So, the Penguin Trips were enjoyed by one and all. This limited narrative cannot fully convey the sense of wonder enjoyed by those who visited the penguin colonies. These photographs will hopefully give some impression of this unique and truly amazing experience.
During periods of harsh weather, a significant portion of leisure time can be spent indoors. Halley Base members can always be found involved in a variety of energetic, fun-packed, and quite frankly, bizarre pastimes. To describe but a few: Knitting and Dressmaking Workshops are run each Wednesday evening by the girls. Students regularly churn out lovely hats, scarfs and skirts for evening wear. There is also a weekly Salsa Dance Class organised with strict regime by the formidable Dame Vanessa O’Brien, a harsh taskmaster indeed … “Praaactise! Praaactise! Praaactise!” Still, we had the time of our lives. Yoga classes are particularly popular, especially with Gareth who finds the Lotus Position works wonders on his poor old back after a fun day digging tons of snow and manhauling vehicle batteries backwards and forwards! Earlier this month, I hosted a music quiz (with a fancy dress theme) which went down particularly well (even if I do say so myself!). Top prizes included a 24 Bottle Slab of Perrier Water, a 2 Litre Bottle of Cod Liver Oil, Boxes of Quality Streets and the Booby Prize – a bag of hard toffees (the ones that nobody seems to like!). Annoyingly, most of the aforementioned toffees found their way inside my work boots! Other nocturnal activities included Simon & Jeff’s Piggott Mobile Rave Services – for one night only. The latest club sounds emitted from a couple of ‘gas powered’ PAs driven by a vehicle battery and lots of superglue! Lighting courtesy of Steve “Lou Ferrigno” Clive.
Big thanks go to all the participants of the annual “Halley’s Table Climbing Championships” The object of the exercise is to crawl over and under the complete length of a dining room table without making contact with the floor.

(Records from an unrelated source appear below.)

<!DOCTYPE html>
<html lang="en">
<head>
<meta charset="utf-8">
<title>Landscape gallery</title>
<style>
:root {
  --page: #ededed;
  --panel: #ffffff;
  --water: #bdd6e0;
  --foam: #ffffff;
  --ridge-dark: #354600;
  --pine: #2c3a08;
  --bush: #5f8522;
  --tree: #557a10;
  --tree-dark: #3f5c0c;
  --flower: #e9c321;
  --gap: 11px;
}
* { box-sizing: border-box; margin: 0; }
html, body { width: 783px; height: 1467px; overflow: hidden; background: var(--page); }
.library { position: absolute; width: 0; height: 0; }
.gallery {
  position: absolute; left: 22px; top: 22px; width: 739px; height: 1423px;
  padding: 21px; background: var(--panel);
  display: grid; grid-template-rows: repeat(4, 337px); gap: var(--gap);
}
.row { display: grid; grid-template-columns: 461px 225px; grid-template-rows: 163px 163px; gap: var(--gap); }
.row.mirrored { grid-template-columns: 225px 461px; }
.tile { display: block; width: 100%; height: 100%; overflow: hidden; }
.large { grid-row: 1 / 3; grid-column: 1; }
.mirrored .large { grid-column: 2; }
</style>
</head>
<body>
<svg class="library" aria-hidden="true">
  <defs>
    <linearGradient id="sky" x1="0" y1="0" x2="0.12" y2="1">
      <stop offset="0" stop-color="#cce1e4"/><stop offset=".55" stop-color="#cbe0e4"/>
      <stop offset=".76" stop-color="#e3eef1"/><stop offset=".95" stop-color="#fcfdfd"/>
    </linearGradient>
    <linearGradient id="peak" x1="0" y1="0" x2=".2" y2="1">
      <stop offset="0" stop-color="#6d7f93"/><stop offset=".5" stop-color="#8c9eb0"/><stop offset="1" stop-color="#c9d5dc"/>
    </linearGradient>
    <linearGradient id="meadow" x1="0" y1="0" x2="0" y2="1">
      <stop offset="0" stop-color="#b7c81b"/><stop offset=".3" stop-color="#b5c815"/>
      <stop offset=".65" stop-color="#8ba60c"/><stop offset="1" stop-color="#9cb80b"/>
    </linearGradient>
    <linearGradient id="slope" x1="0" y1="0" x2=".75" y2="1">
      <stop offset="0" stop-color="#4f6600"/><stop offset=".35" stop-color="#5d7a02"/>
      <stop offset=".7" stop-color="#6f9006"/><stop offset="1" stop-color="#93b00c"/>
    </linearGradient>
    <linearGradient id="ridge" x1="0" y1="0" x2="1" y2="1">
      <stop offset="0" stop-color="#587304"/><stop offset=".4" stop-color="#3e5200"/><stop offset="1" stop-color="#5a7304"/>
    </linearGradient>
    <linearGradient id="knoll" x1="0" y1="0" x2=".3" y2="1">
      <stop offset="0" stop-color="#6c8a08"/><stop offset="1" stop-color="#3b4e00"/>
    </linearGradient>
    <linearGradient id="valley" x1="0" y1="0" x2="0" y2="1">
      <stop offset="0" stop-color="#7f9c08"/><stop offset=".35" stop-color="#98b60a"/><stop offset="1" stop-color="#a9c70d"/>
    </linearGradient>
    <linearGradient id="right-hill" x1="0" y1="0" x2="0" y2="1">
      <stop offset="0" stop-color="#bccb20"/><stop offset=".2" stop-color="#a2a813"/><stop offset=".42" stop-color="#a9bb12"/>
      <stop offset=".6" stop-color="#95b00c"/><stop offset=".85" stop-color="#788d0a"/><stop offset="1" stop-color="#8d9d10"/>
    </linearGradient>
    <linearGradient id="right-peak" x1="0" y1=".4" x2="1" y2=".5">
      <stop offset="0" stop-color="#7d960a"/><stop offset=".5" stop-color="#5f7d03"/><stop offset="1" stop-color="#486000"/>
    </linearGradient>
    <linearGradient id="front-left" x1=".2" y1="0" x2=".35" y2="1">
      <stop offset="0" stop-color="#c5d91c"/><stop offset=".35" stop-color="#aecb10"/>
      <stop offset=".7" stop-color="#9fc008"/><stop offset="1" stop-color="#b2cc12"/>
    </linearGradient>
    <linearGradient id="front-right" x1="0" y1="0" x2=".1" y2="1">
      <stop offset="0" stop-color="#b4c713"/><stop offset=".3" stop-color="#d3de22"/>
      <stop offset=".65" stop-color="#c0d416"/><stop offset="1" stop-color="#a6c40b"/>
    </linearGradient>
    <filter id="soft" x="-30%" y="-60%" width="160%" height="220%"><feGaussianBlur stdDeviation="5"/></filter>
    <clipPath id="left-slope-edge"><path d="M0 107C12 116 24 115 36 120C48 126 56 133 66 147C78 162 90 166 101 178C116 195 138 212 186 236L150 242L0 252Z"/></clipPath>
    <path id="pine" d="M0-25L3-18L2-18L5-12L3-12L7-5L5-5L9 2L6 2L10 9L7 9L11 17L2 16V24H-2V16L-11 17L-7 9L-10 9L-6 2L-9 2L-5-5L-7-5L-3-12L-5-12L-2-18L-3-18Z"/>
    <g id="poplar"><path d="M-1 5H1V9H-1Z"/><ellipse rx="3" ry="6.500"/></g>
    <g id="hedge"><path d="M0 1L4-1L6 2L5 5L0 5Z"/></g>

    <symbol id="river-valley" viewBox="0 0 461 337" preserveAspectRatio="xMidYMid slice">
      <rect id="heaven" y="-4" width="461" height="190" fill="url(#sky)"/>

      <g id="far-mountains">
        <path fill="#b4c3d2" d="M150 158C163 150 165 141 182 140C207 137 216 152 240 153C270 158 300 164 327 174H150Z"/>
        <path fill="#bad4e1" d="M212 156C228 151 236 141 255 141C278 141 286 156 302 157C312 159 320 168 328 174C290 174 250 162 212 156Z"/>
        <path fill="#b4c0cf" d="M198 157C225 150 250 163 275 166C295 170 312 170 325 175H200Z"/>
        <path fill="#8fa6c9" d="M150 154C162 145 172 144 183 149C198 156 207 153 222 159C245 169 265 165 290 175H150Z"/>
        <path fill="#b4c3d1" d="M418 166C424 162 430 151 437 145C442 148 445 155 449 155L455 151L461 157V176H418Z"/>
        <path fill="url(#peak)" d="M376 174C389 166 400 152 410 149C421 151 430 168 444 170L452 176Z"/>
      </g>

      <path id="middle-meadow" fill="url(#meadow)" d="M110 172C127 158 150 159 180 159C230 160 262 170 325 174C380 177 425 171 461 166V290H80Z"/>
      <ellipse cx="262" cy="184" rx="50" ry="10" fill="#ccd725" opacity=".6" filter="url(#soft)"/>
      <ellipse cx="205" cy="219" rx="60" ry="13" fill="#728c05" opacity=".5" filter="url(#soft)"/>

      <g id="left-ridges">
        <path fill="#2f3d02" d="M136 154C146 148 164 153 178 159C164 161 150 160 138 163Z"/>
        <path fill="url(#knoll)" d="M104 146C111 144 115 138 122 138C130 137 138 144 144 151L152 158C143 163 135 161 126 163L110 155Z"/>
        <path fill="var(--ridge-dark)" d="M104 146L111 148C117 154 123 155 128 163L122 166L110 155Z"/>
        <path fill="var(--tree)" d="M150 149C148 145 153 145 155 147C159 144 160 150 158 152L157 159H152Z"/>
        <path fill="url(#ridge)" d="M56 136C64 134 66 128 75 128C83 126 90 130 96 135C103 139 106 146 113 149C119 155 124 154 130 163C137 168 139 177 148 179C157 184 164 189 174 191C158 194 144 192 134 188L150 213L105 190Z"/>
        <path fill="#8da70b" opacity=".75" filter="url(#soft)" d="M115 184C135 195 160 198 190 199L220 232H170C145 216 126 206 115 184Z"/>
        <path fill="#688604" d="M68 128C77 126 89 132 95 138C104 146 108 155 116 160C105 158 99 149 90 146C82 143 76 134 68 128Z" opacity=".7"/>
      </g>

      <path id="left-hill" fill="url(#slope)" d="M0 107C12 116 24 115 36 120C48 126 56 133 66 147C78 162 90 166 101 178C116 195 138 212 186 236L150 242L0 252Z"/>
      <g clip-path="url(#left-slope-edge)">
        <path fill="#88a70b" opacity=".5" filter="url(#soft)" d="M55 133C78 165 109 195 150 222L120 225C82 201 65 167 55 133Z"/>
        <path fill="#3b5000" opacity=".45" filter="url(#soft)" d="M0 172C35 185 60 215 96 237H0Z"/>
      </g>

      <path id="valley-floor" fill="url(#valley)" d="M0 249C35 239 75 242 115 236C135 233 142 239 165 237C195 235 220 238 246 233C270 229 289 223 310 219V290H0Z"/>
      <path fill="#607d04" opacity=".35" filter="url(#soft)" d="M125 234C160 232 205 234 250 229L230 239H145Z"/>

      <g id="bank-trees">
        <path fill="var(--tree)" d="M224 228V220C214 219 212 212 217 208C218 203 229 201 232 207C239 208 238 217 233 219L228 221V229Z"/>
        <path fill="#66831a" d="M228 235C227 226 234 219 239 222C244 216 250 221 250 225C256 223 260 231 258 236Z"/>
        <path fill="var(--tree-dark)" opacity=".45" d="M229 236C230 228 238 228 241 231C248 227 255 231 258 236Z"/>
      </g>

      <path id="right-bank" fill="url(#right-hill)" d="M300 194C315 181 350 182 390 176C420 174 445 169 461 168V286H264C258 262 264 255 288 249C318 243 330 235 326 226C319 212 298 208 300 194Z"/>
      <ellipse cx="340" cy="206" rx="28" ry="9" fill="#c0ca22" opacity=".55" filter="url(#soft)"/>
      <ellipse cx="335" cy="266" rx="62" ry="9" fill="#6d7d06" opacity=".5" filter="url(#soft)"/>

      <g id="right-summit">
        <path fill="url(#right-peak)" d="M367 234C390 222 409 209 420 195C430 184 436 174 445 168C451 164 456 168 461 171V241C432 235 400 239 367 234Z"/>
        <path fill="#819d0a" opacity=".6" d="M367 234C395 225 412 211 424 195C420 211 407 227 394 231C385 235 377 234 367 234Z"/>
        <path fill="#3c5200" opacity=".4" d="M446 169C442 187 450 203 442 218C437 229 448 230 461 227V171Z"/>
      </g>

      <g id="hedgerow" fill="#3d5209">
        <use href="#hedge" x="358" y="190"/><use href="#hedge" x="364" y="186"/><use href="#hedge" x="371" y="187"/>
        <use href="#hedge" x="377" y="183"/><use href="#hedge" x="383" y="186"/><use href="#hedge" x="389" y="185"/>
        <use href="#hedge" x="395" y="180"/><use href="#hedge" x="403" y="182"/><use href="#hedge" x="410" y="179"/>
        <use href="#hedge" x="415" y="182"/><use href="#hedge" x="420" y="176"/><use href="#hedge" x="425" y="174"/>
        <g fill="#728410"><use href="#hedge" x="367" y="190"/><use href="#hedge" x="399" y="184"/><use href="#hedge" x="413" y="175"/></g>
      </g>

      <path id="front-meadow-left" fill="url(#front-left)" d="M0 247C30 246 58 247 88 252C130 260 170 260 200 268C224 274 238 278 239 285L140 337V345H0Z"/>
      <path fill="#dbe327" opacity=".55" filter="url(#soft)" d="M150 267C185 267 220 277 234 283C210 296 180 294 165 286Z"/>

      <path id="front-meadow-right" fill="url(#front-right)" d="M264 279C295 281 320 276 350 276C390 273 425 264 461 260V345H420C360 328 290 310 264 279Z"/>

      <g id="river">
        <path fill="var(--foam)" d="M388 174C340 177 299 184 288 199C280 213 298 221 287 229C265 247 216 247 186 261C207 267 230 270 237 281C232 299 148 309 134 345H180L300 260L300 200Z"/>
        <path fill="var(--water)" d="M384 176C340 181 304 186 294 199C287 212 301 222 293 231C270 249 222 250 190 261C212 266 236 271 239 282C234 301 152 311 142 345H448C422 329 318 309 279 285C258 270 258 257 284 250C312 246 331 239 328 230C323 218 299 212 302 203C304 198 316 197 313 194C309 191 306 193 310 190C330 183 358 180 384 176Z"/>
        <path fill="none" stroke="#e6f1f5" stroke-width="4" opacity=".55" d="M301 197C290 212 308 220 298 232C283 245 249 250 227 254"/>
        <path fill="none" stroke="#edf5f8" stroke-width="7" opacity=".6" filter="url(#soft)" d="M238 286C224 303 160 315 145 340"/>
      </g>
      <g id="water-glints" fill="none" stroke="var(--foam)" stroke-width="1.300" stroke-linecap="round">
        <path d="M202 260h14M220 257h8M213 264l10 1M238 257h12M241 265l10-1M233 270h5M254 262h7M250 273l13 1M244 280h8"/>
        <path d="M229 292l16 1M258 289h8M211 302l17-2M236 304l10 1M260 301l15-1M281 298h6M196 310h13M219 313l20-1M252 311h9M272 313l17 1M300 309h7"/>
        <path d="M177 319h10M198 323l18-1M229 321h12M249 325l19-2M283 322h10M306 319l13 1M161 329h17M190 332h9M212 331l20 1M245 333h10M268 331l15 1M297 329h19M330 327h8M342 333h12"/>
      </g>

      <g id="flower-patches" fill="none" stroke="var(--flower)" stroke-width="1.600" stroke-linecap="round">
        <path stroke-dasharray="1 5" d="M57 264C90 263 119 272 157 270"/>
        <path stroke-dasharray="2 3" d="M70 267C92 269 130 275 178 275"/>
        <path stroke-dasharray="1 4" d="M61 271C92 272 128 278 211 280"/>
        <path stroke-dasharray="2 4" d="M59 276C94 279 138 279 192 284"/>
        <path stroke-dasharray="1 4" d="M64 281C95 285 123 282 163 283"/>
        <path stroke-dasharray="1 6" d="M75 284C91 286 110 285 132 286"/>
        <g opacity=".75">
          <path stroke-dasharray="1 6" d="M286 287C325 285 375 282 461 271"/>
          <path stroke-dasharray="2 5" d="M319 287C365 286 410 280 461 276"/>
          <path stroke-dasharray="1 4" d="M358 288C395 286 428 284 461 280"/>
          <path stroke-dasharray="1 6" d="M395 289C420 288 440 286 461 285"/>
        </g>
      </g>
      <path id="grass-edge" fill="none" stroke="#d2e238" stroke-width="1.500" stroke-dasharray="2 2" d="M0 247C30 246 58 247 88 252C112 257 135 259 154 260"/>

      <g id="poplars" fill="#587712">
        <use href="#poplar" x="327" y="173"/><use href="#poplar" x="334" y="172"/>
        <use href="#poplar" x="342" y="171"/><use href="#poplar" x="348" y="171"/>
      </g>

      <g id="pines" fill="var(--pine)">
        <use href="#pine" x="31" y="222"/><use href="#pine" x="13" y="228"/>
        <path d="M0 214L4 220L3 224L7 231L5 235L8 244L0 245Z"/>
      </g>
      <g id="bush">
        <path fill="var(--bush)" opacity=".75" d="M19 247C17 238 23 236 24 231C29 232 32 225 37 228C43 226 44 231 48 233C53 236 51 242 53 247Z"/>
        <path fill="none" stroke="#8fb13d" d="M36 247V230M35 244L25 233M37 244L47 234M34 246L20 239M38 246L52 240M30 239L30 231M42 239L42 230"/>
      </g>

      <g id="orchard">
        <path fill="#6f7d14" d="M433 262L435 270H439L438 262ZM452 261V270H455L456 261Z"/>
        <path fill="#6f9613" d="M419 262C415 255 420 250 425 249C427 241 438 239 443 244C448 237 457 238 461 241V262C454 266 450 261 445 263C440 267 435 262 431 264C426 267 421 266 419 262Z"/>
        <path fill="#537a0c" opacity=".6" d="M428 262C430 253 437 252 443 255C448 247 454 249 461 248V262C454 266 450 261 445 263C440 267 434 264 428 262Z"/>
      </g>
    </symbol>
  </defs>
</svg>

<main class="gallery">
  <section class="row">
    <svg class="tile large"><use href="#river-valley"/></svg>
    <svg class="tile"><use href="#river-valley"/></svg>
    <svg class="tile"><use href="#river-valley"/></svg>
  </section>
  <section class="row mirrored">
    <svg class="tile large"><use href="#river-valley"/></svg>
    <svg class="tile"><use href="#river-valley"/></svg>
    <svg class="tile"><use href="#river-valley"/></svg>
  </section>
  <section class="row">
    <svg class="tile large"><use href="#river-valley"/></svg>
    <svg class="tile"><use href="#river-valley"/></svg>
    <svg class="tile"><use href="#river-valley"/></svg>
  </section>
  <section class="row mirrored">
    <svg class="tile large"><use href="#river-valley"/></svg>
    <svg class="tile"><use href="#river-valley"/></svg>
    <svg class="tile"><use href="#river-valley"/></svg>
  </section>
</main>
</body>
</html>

Many brave (and downright foolhardy) souls attempted what appeared to be a pretty painful ordeal, however it was down to Bryn “Peter Parker” Jones, with his genetically enhanced spider abilities, to show everyone how it’s really done!
Well, that about wraps it up. I hope you’ve all enjoyed this brief glimpse of August life at Halley, please call again 🙂
Lots of love to Mum and Tony (don’t forget to trim that hedge brother dear!)
Tim … Drink more beer, you know it makes sense!
Hugs and Kisses to Sandra, Lucy and Angelina